Could the lines from the top of the material to the line that contains "447C153 452 161" be retyped exactly, both included and pictures omitted?

• • • • •

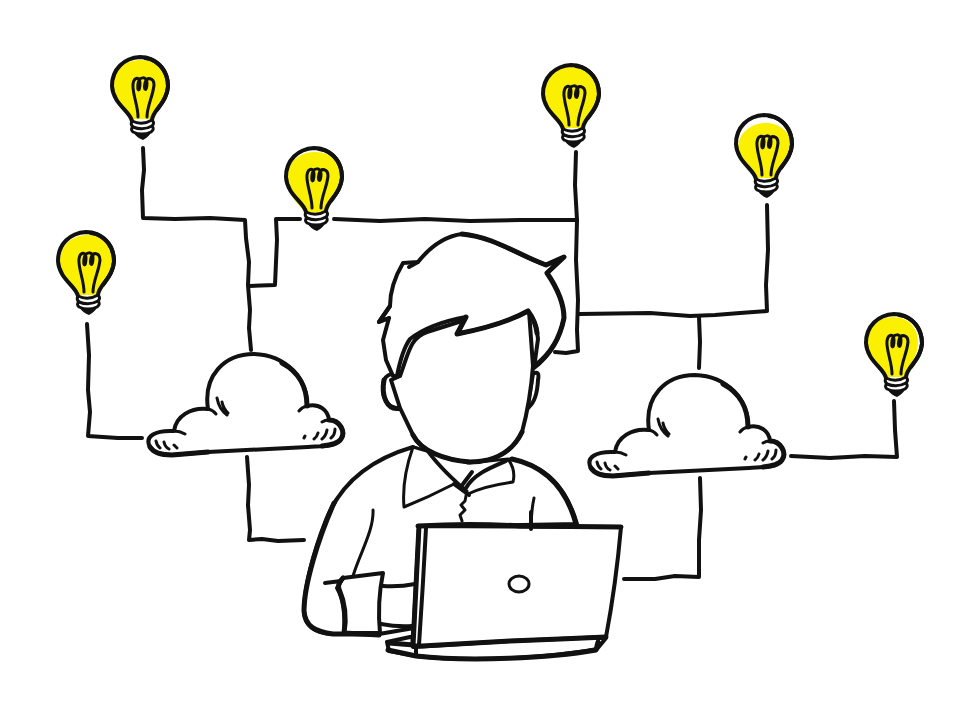
<!DOCTYPE html>
<html lang="en">
<head>
<meta charset="utf-8">
<title>Connected ideas</title>
<style>
:root { --paper: #ffffff; --ink: #111111; --glow: #fbf000; }
html, body { margin: 0; height: 100%; overflow: hidden; background: var(--paper); }
.canvas { display: block; width: 976px; height: 715px; }
.ink { fill: none; stroke: var(--ink); stroke-width: 4; stroke-linecap: round; stroke-linejoin: round; }
.fine { stroke-width: 3; }
.bold { stroke-width: 5; }
.paper { fill: var(--paper); }
.solid { fill: var(--ink); stroke: none; }
.glow { fill: var(--glow); }
</style>
</head>
<body>
<svg class="canvas" viewBox="0 0 976 715" role="img" aria-label="Person at a laptop connected to two clouds and six light bulbs">
  <defs>
    <g id="bulb">
      <path class="ink" d="M132 121C130 111 113 104 112 86C112 69 124 58 140 57C156 57 168 70 168 86C167 104 153 109 152 120"/>
      <path class="ink" d="M145 58C160 60 168 72 168 87C167 98 161 104 157 110"/>
      <path class="ink fine" d="M138 117C138 105 132 93 133 84C134 77 140 76 140 83C140 92 137 92 138 84C139 76 147 76 147 83C147 92 143 91 145 83C147 76 154 78 154 85C153 96 147 106 147 117"/>
      <path class="ink fine paper" d="M132 121Q142 126 152 120Q155 123 152 126Q155 129 151 132Q142 136 133 132Q130 129 133 127Q130 124 132 121Z"/>
      <path class="ink fine" d="M133 127Q143 131 152 126"/>
      <path class="solid" d="M133 132Q142 136 152 131Q149 137 143 140Q137 138 133 132Z"/>
    </g>
    <g id="cloud">
      <path class="ink paper" d="M150 447C144 436 156 430 174 431C176 416 191 407 208 409C203 376 224 354 254 354C286 355 308 379 307 406C319 403 328 410 329 420C340 420 346 432 341 439C336 447 322 446 308 447L208 452L172 455C161 455 153 452 150 447Z"/>
      <path class="ink bold" d="M150 447C153 452 161 455 172 455L208 452M329 420C340 420 346 432 341 439C338 444 330 445 322 446M282 363C299 372 307 388 307 406"/>
      <path class="ink fine" d="M174 431Q180 431 185 434M208 409Q213 410 216 414M217 398Q219 409 227 415M222 402Q223 408 228 413M307 406Q302 407 299 411M329 420Q325 420 322 422M156 441Q157 446 160 448M164 442Q165 447 169 449M174 445L177 448M335 429Q335 435 331 438M327 430Q326 436 322 439M318 433Q317 437 314 439M305 436L304 438"/>
    </g>
  </defs>

  <g id="connectors" class="ink">
    <path d="M143 148L144 170L142 190L143 218L175 219L210 218L245 220L246 238L249 262L248 285L250 310L249 328L251 350"/>
    <path d="M249 286L275 285L276 262L277 240L276 219L300 219"/>
    <path d="M334 219L380 221L425 219L470 221L520 220L577 220"/>
    <path d="M576 152L575 185L577 220L576 260L578 300L577 330L578 351L566 353L555 352"/>
    <path d="M767 205L768 250L766 285L767 311L740 313L715 315L690 316L650 313L579 314"/>
    <path d="M699 317L700 342L699 368"/>
    <path d="M87 324L89 355L88 390L90 412L88 436L118 438L142 438"/>
    <path d="M247 457L249 485L248 505L250 530L249 540L262 539L278 541L304 540"/>
    <path d="M791 456L830 458L865 456L897 457L895 430L894 401"/>
    <path d="M700 478L701 510L699 540L699 577L675 576L655 579L624 579"/>
  </g>

  <g id="bulb-glow" class="glow">
    <path d="M113 88C112 70 125 60 141 60C158 60 168 71 168 88C168 104 155 112 151 119L131 119C129 111 114 104 113 88Z"/>
    <path d="M287 181C285 165 297 152 315 152C333 152 342 164 342 179C341 197 329 202 326 212L306 213C301 207 288 197 287 181Z"/>
    <path d="M545 96C544 79 556 67 572 67C587 67 598 79 599 95C597 112 585 117 583 128L563 128C561 119 546 113 545 96Z"/>
    <path d="M738 147C739 132 752 123 766 123C780 123 792 133 792 147C791 162 779 170 775 178L756 178C753 170 738 162 738 147Z"/>
    <path d="M60 263C59 247 71 235 87 235C104 235 115 246 115 263C114 279 102 286 98 295L78 295C76 286 61 279 60 263Z"/>
    <path d="M867 344C867 328 878 317 893 317C909 317 918 328 918 343C917 360 908 366 904 377L887 377C884 368 868 360 867 344Z"/>
  </g>
  <g id="bulbs">
    <use href="#bulb"/>
    <use href="#bulb" x="174" y="91"/>
    <use href="#bulb" x="431" y="8"/>
    <use href="#bulb" x="624" y="58"/>
    <use href="#bulb" x="-54" y="175"/>
    <use href="#bulb" x="754" y="257"/>
  </g>

  <g id="clouds">
    <use href="#cloud"/>
    <use href="#cloud" x="441" y="21"/>
  </g>

  <g id="person">
    <g id="shirt">
      <path class="ink paper" d="M413 447C372 459 341 482 326 520C313 553 304 588 304 610C304 624 313 632 330 634L379 634L414 628L420 527L577 524C566 486 545 466 512 459L470 470Z"/>
      <path class="ink bold" d="M334 503C318 539 304 585 304 611C305 626 315 632 333 634L379 634M512 459C545 466 566 487 576 524"/>
      <path class="ink fine" d="M373 510C374 530 360 553 353 576M534 498Q531 512 531 530"/>
      <path class="ink paper" d="M343 578L383 573Q377 602 380 633L344 633Q346 603 337 588Z"/>
      <path class="ink" d="M325 583L341 581M383 586Q400 587 415 584M381 624Q397 627 412 626"/>
      <path class="ink bold" d="M343 578Q337 584 339 589Q348 610 344 633L379 635"/>
      <path class="ink fine paper" d="M413 447C407 464 402 484 404 507Q429 497 454 484L468 494Q484 486 513 482Q516 470 508 459L468 463Z"/>
      <path class="ink" d="M425 447C435 462 448 475 464 489M506 461C490 468 474 474 466 488M454 484L469 495M463 484L472 472"/>
      <path class="ink fine" d="M467 491L465 501L461 505L465 510L460 515L462 521"/>
    </g>
    <g id="head">
      <path class="ink paper" d="M400 376C391 371 383 376 383 386C382 399 389 410 401 408Z"/>
      <path class="ink bold" d="M384 380C381 396 387 411 400 408"/>
      <path class="ink paper" d="M533 374Q540 370 538 380Q537 400 529 407L527 409Z"/>
      <path class="ink paper" d="M400 376C409 352 410 338 427 332L465 320L529 311L533 366C531 392 527 414 522 432C513 451 495 462 470 462C444 460 421 451 413 435L400 408L391 380Z"/>
      <path class="ink paper" d="M393 376L386 360L383 340L389 318L379 322L390 306Q390 285 403 263L418 262Q438 237 462 234C494 237 516 254 546 265L564 257L547 273Q564 298 564 318Q558 349 534 368L538 339Q537 322 528 311Q503 325 457 334L466 317C444 321 423 329 410 339Q402 350 397 376Z"/>
      <path class="ink bold" d="M462 234C494 237 516 254 546 265L564 257L547 273Q564 298 564 318Q558 348 536 365M528 311Q503 325 457 334L466 317M528 311Q536 322 537 333"/>
      <path class="ink" d="M418 262L409 267M389 318L379 322L390 306"/>
      <path class="ink bold" d="M413 435C421 451 444 460 470 462C495 462 513 451 522 432"/>
    </g>
  </g>

  <g id="laptop">
    <path class="ink paper" d="M387 642L410 637L606 638L597 649C550 658 470 662 416 656L389 651Z"/>
    <path class="ink bold" d="M389 643L414 645M388 650L416 656C470 662 550 658 596 650L598 642"/>
    <path class="ink" d="M416 646L416 655"/>
    <path class="ink paper" d="M419 526L621 527Q616 584 606 637L510 641L413 647Q412 640 414 622Z"/>
    <path class="ink" d="M426 528Q423 586 419 645M531 512L531 529"/>
    <path class="ink bold" d="M419 526L413 646L421 646M418 526Q470 523 520 526L621 527M606 637L560 639L510 641L422 646"/>
    <ellipse class="ink fine paper" cx="519" cy="584" rx="10" ry="8"/>
  </g>
</svg>
</body>
</html>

• • • • •

**SOLUTION TO THIS PROBLEM:**
<!DOCTYPE html>
<html lang="en">
<head>
<meta charset="utf-8">
<title>Connected ideas</title>
<style>
:root { --paper: #ffffff; --ink: #111111; --glow: #fbf000; }
html, body { margin: 0; height: 100%; overflow: hidden; background: var(--paper); }
.canvas { display: block; width: 976px; height: 715px; }
.ink { fill: none; stroke: var(--ink); stroke-width: 4; stroke-linecap: round; stroke-linejoin: round; }
.fine { stroke-width: 3; }
.bold { stroke-width: 5; }
.paper { fill: var(--paper); }
.solid { fill: var(--ink); stroke: none; }
.glow { fill: var(--glow); }
</style>
</head>
<body>
<svg class="canvas" viewBox="0 0 976 715" role="img" aria-label="Person at a laptop connected to two clouds and six light bulbs">
  <defs>
    <g id="bulb">
      <path class="ink" d="M132 121C130 111 113 104 112 86C112 69 124 58 140 57C156 57 168 70 168 86C167 104 153 109 152 120"/>
      <path class="ink" d="M145 58C160 60 168 72 168 87C167 98 161 104 157 110"/>
      <path class="ink fine" d="M138 117C138 105 132 93 133 84C134 77 140 76 140 83C140 92 137 92 138 84C139 76 147 76 147 83C147 92 143 91 145 83C147 76 154 78 154 85C153 96 147 106 147 117"/>
      <path class="ink fine paper" d="M132 121Q142 126 152 120Q155 123 152 126Q155 129 151 132Q142 136 133 132Q130 129 133 127Q130 124 132 121Z"/>
      <path class="ink fine" d="M133 127Q143 131 152 126"/>
      <path class="solid" d="M133 132Q142 136 152 131Q149 137 143 140Q137 138 133 132Z"/>
    </g>
    <g id="cloud">
      <path class="ink paper" d="M150 447C144 436 156 430 174 431C176 416 191 407 208 409C203 376 224 354 254 354C286 355 308 379 307 406C319 403 328 410 329 420C340 420 346 432 341 439C336 447 322 446 308 447L208 452L172 455C161 455 153 452 150 447Z"/>
      <path class="ink bold" d="M150 447C153 452 161 455 172 455L208 452M329 420C340 420 346 432 341 439C338 444 330 445 322 446M282 363C299 372 307 388 307 406"/>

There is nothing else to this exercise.